Tips on preparing and flavoring beans
Epazote (Chenopodium ambrosioides)
A strange plant related to spinach with a strong mustard flavor, epazote is supposed to help remove the “digestive issues” that some beans seem to give certain people. Add a little — a couple of leaves at first — to see if it works and to make sure the flavor is not too intense. Don’t add too much, or a new set of digestive problems could appear.
Photo courtesy of zerethv at Flickr.com.
This seaweed based spice is used heavily in Japanese dishes. It is sometimes used to improve the flavor and digestibility of beans.
Bean sprouts are an excellent way to make beans do more for your health. Soy and mung beans are the types most commonly used for sprouts. They are higher in many necessary nutrients that are not present in the dried form. Yes, simply sprouting the bean causes all this to happen.

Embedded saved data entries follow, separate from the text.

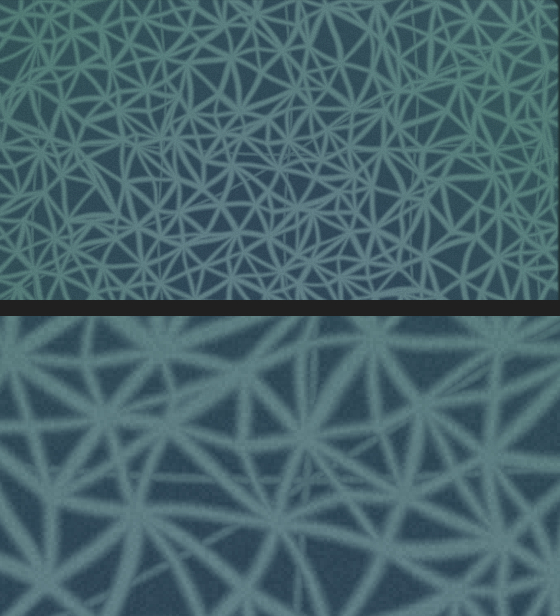
Top, the full canvas; bottom, a detail of the centre.
Reproduce this pattern procedurally as a WebGL 1 fragment shader.

```glsl
precision highp float;
// Teal web of soft irregular struts over slate blue, with hairline seams and a dark right rim.

uniform vec2 u_resolution;

const vec3 SLATE_COOL = vec3(0.185, 0.280, 0.342);
const vec3 SLATE_TEAL = vec3(0.200, 0.325, 0.350);
const vec3 STRUT_TEAL = vec3(0.330, 0.492, 0.472);
const vec3 STRUT_GREY = vec3(0.372, 0.492, 0.518);
const vec3 RIM = vec3(0.13, 0.20, 0.21);
const float CELLS_PER_HEIGHT = 9.8;

float hash(vec2 p, float seed) {
  return fract(sin(dot(p, vec2(127.1, 311.7)) + seed * 74.7) * 4375.85);
}

// Jittered hub of one cell
vec2 hub(vec2 cell) {
  return cell + 0.5 + 0.66 * (vec2(hash(cell, 1.0), hash(cell, 2.0)) - 0.5);
}

float segment(vec2 p, vec2 a, vec2 b) {
  vec2 pa = p - a, ba = b - a;
  return length(pa - ba * clamp(dot(pa, ba) / dot(ba, ba), 0.0, 1.0));
}

// Union with a small fillet, which rounds the corners of the gaps
float smoothUnion(float a, float b, float k) {
  float h = max(k - abs(a - b), 0.0) / k;
  return min(a, b) - 0.25 * h * h * k;
}

// Strut whose thickness depends on its midpoint
float strut(vec2 p, vec2 a, vec2 b, float thickness) {
  float variation = hash(floor((a + b) * 16.0), 3.0);
  return segment(p, a, b) - thickness * mix(0.75, 1.2, variation);
}

// Distance to the triangulated web; some cells hold an extra star
float web(vec2 p) {
  vec2 base = floor(p);
  float d = 1.0;
  for (int j = -1; j <= 1; j++) {
    for (int i = -1; i <= 1; i++) {
      vec2 cell = base + vec2(float(i), float(j));
      vec2 a = hub(cell);
      vec2 b = hub(cell + vec2(1.0, 0.0));
      vec2 c = hub(cell + vec2(0.0, 1.0));
      vec2 e = hub(cell + vec2(1.0, 1.0));
      d = smoothUnion(d, strut(p, a, b, 0.085), 0.07);
      d = smoothUnion(d, strut(p, a, c, 0.085), 0.07);
      float kind = hash(cell, 4.0);
      if (kind < 0.36) {
        vec2 star = (a + b + c + e) * 0.25;
        star += 0.2 * (vec2(hash(cell, 5.0), hash(cell, 6.0)) - 0.5);
        d = smoothUnion(d, strut(p, star, a, 0.070), 0.06);
        d = smoothUnion(d, strut(p, star, b, 0.070), 0.06);
        d = smoothUnion(d, strut(p, star, c, 0.070), 0.06);
        d = smoothUnion(d, strut(p, star, e, 0.070), 0.06);
      } else if (kind < 0.68) {
        d = smoothUnion(d, strut(p, a, e, 0.087), 0.07);
      } else {
        d = smoothUnion(d, strut(p, b, c, 0.087), 0.07);
      }
    }
  }
  return d;
}

// Turn and gently bend the lattice so its rows do not show
vec2 bend(vec2 uv) {
  vec2 p = uv * CELLS_PER_HEIGHT;
  p += 0.11 * sin(p.yx * vec2(1.3, 1.1) + vec2(0.4, 2.1));
  p += 0.03 * sin(p.yx * vec2(4.1, 3.7) + vec2(1.7, 0.3));
  return mat2(0.86, 0.51, -0.51, 0.86) * p + vec2(13.0, 7.0);
}

// Distance to the thin upright, level and slanting seams
float seams(vec2 uv) {
  float upright = abs(mod(uv.x - 0.33 + 0.012 * sin(uv.y * 7.0), 0.42) - 0.21);
  float level = abs(uv.y - 0.5 - 0.016 * sin(uv.x * 5.0));
  float slant = abs(uv.y - 0.5 - 0.52 * (uv.x - 0.98) - 0.02 * sin(uv.x * 6.0)) * 0.88;
  return min(upright, min(level, slant));
}

float roundedBox(vec2 p, vec2 halfSize, float radius) {
  vec2 q = abs(p) - halfSize + radius;
  return length(max(q, 0.0)) + min(max(q.x, q.y), 0.0) - radius;
}

void main() {
  vec2 uv = gl_FragCoord.xy / u_resolution.y;
  float aspect = u_resolution.x / u_resolution.y;
  float soft = max(0.0075, 0.8 / u_resolution.y);

  // Struts and seams
  float ink = 1.0 - smoothstep(-soft, soft, web(bend(uv)) / CELLS_PER_HEIGHT);
  float seam = 1.0 - smoothstep(0.0, soft, seams(uv) - 0.001);
  ink = max(ink, 0.65 * seam);

  // Slow drift between the cool and teal tones
  float drift = 0.5 + 0.4 * sin(uv.x * 3.1 - 1.4) + 0.3 * sin(uv.y * 4.3 + uv.x);
  drift = clamp(drift, 0.0, 1.0);
  vec3 color = mix(mix(SLATE_TEAL, SLATE_COOL, drift), mix(STRUT_TEAL, STRUT_GREY, drift), ink);

  // Pale haze at the upper right and fine grain
  color += 0.025 * exp(-5.0 * length(uv - vec2(aspect - 0.2, 1.0)));
  color *= 0.98 + 0.02 * smoothstep(0.0, 0.5, uv.x);
  color += 0.035 * (hash(floor(uv * 274.0), 7.0) - 0.5);

  // Rim with a rounded upper corner
  vec2 panelHalf = vec2(aspect - 0.008, 1.1) * 0.5;
  float panel = roundedBox(uv - vec2(panelHalf.x - 0.1, 0.45), panelHalf + vec2(0.1, 0.0), 0.03);
  color = mix(color, RIM, smoothstep(-0.5 * soft, soft, panel));
  gl_FragColor = vec4(color, 1.0);
}
```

The beans, when sprouted, lose digestive enzyme inhibitors that prevent you from getting the full value of their nutritive value while activating the enzymes that help you digest food. (All that garbled nonsense just means the sprouts are better for you and give you less gas!). You should not try to sprout and eat certain types of beans, such as kidney beans as they can be dangerous .